** Records for the exercise follows **

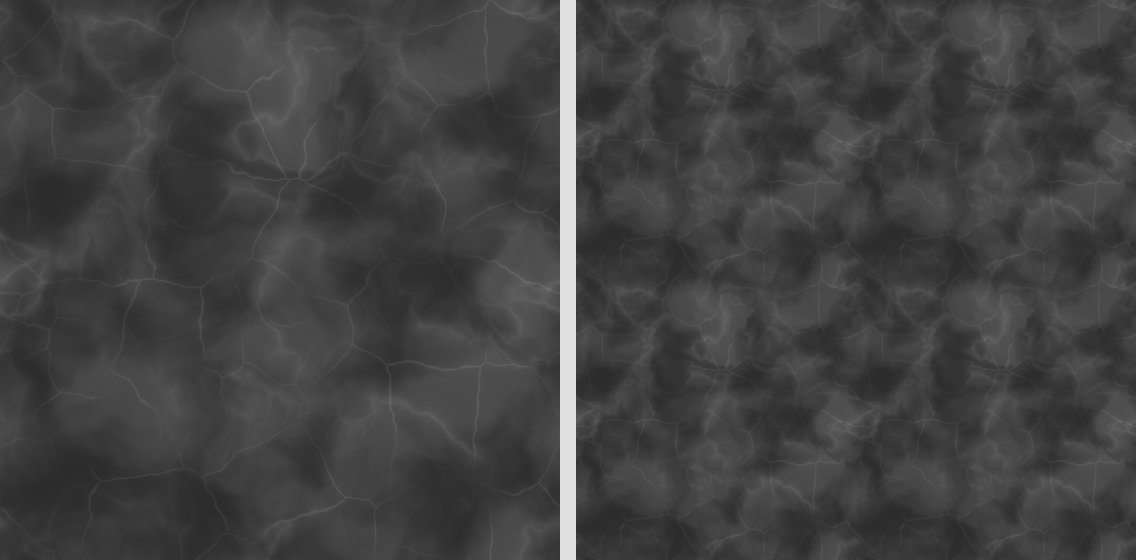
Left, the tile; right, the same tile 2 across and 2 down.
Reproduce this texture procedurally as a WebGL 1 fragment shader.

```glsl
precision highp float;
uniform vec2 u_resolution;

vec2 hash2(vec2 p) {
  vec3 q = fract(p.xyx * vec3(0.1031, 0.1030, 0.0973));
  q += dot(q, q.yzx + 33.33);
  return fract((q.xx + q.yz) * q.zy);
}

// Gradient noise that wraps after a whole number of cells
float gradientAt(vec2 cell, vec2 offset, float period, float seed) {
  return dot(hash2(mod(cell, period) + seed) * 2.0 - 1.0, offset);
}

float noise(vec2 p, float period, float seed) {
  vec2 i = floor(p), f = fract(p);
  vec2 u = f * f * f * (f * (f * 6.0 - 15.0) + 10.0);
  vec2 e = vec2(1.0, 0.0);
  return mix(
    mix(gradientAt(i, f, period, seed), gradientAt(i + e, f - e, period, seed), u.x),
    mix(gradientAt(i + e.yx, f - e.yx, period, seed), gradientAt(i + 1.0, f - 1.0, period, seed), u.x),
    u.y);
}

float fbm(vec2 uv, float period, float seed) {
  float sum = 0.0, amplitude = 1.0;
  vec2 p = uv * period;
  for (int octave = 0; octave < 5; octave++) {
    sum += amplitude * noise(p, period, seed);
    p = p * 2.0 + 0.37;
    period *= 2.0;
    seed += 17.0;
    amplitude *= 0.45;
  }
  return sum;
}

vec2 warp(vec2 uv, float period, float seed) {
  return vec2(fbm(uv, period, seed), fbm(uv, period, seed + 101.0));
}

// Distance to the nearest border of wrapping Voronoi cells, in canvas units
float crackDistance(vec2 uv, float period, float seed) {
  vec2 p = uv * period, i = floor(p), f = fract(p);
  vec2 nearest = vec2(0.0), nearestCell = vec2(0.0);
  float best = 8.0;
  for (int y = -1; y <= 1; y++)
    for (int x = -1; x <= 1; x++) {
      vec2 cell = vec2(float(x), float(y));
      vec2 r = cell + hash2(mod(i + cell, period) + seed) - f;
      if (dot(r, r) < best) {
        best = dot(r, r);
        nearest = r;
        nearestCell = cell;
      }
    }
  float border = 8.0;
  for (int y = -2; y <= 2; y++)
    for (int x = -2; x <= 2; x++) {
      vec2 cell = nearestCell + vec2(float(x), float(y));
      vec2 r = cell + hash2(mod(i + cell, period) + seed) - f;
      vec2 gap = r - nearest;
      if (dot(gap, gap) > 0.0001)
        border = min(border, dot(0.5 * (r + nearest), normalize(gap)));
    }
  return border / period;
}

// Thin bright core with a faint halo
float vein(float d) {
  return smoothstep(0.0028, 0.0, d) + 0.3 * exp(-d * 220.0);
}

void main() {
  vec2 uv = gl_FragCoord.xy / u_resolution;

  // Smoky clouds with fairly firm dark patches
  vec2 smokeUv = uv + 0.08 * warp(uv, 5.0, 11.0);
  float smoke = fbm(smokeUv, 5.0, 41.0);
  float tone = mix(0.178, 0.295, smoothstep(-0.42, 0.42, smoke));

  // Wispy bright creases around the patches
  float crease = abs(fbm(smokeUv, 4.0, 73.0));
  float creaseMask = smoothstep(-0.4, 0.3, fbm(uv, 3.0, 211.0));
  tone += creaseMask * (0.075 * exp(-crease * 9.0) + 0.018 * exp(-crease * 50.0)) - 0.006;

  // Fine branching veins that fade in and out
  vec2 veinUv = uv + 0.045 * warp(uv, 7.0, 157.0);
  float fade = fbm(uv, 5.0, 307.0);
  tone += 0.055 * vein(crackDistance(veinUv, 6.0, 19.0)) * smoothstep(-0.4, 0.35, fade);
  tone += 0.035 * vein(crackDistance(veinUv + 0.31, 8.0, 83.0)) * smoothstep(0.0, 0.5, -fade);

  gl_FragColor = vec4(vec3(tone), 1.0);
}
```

** End of Records for the exercise **
** Records for the exercise follows **

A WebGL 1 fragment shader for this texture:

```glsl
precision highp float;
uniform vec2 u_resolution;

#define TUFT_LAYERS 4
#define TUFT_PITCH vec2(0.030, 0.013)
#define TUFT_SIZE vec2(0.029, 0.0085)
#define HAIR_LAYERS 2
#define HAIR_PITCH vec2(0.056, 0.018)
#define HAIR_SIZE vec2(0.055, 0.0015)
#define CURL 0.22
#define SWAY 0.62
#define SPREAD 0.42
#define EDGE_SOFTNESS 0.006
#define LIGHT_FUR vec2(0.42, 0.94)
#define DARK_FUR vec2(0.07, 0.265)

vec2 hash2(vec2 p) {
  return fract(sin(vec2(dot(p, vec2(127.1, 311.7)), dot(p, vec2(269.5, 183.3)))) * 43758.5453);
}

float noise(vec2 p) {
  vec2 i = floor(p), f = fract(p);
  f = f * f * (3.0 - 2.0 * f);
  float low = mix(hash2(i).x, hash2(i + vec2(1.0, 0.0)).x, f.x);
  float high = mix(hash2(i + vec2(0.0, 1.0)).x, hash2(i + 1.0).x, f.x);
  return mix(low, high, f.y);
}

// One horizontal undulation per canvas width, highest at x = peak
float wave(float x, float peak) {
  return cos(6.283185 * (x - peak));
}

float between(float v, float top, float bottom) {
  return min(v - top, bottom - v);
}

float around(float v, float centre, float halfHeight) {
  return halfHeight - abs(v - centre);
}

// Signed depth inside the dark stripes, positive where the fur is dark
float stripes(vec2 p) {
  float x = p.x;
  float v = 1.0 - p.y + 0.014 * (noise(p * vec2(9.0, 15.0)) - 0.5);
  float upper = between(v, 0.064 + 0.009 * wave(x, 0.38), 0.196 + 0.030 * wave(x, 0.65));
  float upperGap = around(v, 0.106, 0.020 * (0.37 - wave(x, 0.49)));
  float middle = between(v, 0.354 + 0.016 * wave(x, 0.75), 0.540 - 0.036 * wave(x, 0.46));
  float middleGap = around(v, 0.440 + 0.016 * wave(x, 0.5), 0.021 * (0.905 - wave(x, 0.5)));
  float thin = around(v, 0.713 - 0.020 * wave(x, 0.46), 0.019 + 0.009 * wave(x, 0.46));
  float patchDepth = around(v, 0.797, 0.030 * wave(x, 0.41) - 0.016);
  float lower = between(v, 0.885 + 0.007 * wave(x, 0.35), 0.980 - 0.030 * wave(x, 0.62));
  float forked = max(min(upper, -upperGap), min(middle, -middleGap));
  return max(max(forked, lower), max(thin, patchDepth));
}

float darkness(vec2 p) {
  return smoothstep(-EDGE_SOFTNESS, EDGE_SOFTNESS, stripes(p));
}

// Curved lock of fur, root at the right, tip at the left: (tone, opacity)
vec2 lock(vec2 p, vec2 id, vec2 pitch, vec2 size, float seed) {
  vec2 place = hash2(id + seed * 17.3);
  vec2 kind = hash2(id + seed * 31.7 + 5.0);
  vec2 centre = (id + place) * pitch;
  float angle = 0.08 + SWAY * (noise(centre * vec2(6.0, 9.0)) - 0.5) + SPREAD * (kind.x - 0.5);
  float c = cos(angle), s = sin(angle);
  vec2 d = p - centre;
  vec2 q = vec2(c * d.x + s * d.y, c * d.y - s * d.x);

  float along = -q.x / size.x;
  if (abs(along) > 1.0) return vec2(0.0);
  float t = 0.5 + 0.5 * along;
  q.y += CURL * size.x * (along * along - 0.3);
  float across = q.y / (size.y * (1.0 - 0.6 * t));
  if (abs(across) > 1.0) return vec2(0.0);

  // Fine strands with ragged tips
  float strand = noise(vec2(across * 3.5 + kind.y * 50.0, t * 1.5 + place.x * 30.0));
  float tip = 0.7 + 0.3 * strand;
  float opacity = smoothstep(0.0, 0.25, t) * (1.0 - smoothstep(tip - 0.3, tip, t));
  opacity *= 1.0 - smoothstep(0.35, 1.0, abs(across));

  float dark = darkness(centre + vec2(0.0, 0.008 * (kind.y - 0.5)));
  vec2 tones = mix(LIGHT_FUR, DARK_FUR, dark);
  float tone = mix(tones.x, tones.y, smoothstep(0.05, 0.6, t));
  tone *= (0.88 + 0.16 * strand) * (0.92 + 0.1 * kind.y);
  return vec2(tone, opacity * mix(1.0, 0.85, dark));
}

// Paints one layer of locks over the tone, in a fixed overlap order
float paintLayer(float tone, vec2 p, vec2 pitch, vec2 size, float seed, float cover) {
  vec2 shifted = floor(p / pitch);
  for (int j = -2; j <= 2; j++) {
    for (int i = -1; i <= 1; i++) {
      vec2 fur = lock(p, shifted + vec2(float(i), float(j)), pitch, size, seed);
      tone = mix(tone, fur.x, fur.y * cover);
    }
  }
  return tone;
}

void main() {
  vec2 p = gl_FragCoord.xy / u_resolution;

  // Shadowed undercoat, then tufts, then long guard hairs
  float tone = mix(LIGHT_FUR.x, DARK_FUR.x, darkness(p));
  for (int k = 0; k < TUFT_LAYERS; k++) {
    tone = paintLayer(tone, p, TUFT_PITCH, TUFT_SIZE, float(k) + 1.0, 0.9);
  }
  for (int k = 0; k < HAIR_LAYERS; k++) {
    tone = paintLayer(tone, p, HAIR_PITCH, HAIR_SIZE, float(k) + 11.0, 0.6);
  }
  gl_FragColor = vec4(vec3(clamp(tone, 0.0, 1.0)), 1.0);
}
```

** End of Records for the exercise **

- Required work -
Which lines of the material contain "smoothstep"? List them.

- Response below -
  return smoothstep(0.0028, 0.0, d) + 0.3 * exp(-d * 220.0);
  float tone = mix(0.178, 0.295, smoothstep(-0.42, 0.42, smoke));
  float creaseMask = smoothstep(-0.4, 0.3, fbm(uv, 3.0, 211.0));
  tone += 0.055 * vein(crackDistance(veinUv, 6.0, 19.0)) * smoothstep(-0.4, 0.35, fade);
  tone += 0.035 * vein(crackDistance(veinUv + 0.31, 8.0, 83.0)) * smoothstep(0.0, 0.5, -fade);
  return smoothstep(-EDGE_SOFTNESS, EDGE_SOFTNESS, stripes(p));
  float opacity = smoothstep(0.0, 0.25, t) * (1.0 - smoothstep(tip - 0.3, tip, t));
  opacity *= 1.0 - smoothstep(0.35, 1.0, abs(across));
  float tone = mix(tones.x, tones.y, smoothstep(0.05, 0.6, t));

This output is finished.